Jehoshaphat goes to the Temple of God and prays earnestly for the Lord’s intervention. God speaks to one of the men who is part of this prayer meeting. The Lord reveals to this man that God will deliver them because the battle is the Lord’s. What happens next is beyond remarkable. Jehoshaphat consults the leaders and they decide to send out the army, but to place worship leaders in front of the troops. Now I don’t know about you, but this is in no army manual, to have worship leaders be in front of soldiers.
But here is what happens. Picking up the story in verse 22 we read, “At the moment they began to sing and give praise, the Lord caused the armies of Ammon, Moab, and Mount Seir to start fighting among themselves. The armies of Moab and Ammon turned against their allies from Mount Seir and killed every one of them. After they had finished off the army of Seir, they turned on each other. So when the army of Judah arrived at the lookout point in the wilderness, there were dead bodies lying on the ground for as far as they could see. Not a single one of the enemy had escaped.”
Do you realize what happened? Somehow in the process of worship, God changed the atmosphere and therefore the enemy was defeated. Man is that power or what?
Another powerful aspect of worship is that it changes us. My favorite Psalm is Psalm 73. The Psalmist is writing this from a point of view of the future looking backward. In the past he sees that evil and wicked people have got all the goods; they are rich with not a care in the world. He, on the other hand, sees for him nothing but trouble and pain. But then, the Psalmist goes into the sanctuary and has a complete change of perspective. He comes out of the sanctuary with a belief that the wicked are headed for destruction where he sees his life heading for a glorious destiny.
What happened, what changed?

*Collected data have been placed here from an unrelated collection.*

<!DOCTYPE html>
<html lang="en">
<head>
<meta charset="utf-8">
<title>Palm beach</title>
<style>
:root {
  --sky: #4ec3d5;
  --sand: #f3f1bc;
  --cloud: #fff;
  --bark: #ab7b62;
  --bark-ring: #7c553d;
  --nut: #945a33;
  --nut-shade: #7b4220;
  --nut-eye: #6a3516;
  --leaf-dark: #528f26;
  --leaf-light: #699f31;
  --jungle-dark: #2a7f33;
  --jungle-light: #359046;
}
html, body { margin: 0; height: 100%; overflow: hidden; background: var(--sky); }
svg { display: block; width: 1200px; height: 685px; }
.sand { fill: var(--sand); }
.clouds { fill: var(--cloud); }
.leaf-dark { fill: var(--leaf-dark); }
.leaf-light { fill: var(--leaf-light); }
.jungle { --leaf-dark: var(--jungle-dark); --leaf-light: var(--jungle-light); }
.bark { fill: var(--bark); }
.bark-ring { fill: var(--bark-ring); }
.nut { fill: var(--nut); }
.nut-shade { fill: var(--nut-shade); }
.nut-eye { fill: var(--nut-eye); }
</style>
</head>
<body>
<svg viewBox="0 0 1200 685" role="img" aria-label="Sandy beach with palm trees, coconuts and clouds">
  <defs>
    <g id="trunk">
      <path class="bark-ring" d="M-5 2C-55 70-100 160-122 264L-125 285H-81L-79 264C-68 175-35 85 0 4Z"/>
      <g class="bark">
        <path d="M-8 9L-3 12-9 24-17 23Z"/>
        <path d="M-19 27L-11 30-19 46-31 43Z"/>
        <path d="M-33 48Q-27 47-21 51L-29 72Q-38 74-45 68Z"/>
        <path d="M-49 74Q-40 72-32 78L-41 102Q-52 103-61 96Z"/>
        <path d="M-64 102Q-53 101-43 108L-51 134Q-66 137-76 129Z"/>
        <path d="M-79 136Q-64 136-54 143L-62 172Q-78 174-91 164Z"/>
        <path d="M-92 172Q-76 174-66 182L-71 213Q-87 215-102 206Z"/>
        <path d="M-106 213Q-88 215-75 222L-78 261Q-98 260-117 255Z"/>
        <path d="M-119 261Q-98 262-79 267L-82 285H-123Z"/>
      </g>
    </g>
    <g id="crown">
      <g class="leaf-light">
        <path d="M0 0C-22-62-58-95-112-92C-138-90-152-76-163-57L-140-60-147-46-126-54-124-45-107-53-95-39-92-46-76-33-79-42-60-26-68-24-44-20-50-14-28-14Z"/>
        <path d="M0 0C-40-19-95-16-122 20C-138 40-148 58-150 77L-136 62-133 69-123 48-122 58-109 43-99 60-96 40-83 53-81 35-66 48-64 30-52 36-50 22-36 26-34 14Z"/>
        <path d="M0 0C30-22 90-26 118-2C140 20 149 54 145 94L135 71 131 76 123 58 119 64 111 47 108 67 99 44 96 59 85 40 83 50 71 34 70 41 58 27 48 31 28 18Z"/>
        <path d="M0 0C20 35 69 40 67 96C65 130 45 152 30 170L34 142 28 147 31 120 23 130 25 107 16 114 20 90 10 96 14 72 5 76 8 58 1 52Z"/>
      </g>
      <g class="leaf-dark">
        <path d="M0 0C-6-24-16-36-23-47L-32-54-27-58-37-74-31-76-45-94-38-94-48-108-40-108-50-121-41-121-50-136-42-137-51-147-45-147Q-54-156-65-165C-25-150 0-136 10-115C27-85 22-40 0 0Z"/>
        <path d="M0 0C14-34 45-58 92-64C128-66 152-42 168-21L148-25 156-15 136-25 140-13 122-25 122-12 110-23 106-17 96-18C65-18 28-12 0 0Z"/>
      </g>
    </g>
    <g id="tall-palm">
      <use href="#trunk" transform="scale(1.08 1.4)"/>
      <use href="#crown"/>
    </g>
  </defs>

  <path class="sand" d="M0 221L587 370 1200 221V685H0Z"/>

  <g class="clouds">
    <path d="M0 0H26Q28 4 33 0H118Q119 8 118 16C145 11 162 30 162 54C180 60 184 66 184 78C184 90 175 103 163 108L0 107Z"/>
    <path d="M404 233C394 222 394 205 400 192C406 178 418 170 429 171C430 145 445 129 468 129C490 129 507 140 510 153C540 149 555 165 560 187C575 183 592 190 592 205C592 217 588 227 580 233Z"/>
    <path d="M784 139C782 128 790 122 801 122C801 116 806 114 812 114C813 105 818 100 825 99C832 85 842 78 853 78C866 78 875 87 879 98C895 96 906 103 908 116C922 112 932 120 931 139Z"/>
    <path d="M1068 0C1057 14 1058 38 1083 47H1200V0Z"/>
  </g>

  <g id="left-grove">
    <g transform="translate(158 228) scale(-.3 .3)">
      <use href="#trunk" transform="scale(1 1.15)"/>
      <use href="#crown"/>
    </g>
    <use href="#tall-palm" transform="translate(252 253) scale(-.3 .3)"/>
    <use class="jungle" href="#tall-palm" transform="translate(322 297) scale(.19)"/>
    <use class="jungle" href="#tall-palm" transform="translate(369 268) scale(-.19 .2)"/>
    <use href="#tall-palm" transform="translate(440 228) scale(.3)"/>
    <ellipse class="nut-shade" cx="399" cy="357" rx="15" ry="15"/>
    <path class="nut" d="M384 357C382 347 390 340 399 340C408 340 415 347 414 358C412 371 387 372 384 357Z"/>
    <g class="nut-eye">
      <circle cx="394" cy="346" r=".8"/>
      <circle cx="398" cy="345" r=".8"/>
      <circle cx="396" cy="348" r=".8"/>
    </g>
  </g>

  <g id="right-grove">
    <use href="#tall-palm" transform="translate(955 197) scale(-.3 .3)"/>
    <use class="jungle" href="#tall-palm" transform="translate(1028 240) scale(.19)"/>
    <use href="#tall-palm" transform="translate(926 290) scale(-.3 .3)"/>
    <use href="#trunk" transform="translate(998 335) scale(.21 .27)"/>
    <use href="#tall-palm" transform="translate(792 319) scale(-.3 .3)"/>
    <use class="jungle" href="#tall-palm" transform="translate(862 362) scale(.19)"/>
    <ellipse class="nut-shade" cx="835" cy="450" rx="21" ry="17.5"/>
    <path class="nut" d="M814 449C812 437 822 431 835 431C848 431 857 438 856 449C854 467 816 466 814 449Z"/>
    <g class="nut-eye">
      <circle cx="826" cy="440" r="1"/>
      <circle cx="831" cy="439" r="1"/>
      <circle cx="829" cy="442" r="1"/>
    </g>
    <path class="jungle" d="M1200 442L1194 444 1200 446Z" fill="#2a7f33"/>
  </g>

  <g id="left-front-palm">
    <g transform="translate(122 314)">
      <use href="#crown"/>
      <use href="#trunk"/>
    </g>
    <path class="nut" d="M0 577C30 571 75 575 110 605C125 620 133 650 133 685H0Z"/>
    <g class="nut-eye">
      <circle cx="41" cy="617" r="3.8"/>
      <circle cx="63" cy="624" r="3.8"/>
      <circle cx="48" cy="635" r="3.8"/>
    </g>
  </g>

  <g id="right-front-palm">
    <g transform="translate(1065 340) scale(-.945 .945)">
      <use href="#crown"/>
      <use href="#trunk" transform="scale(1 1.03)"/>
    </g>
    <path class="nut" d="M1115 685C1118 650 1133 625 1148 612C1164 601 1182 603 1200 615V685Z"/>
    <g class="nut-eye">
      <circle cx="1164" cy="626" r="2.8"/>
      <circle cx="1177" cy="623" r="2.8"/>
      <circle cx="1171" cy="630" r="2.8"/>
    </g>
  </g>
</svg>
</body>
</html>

Do we honestly believe that when he walked out of the sanctuary that those rich, wicked people suddenly lost all their money? No, but something did radically change, and that change occurred in the Psalmist.
So what happened in the sanctuary to cause this astounding shift? When a Jew went into the sanctuary, he was doing one primary thing: WORSHIP! Did you hear me! WORSHIP! Worship completely changed his outlook, his emotions, his motivation. That, my readers, is real power.
Over 20 years ago a dear friend of my wife and I, a counselor and pastor’s wife, committed suicide. Over her life she ministered to many couples and was loved by thousands. Her funeral was the largest I ever attended by someone I knew personally. Her act of pain affected me to the point that I was questioning God about even serving him.
For days I didn’t know how to deal with my loss. What I decided to do was to go to a retreat center, put on some praise tapes, and just simply worship. No agenda, not trying to understand why, because there is no why. Just worship!
Guess what. I began to feel better; not totally at peace, but better. God didn’t give me any answers to my questions. He didn’t appear to me in dramatic fashion, like a burning bush. He just touched my heart, and like the Psalmist I was touched on the inside. Once again, the power of worship.
So the next time you worship in church, at home, or in the car, remember it is more than just a pleasant pastime. It is a life changing experience that can alter your life and maybe, just maybe alter the atmosphere around you.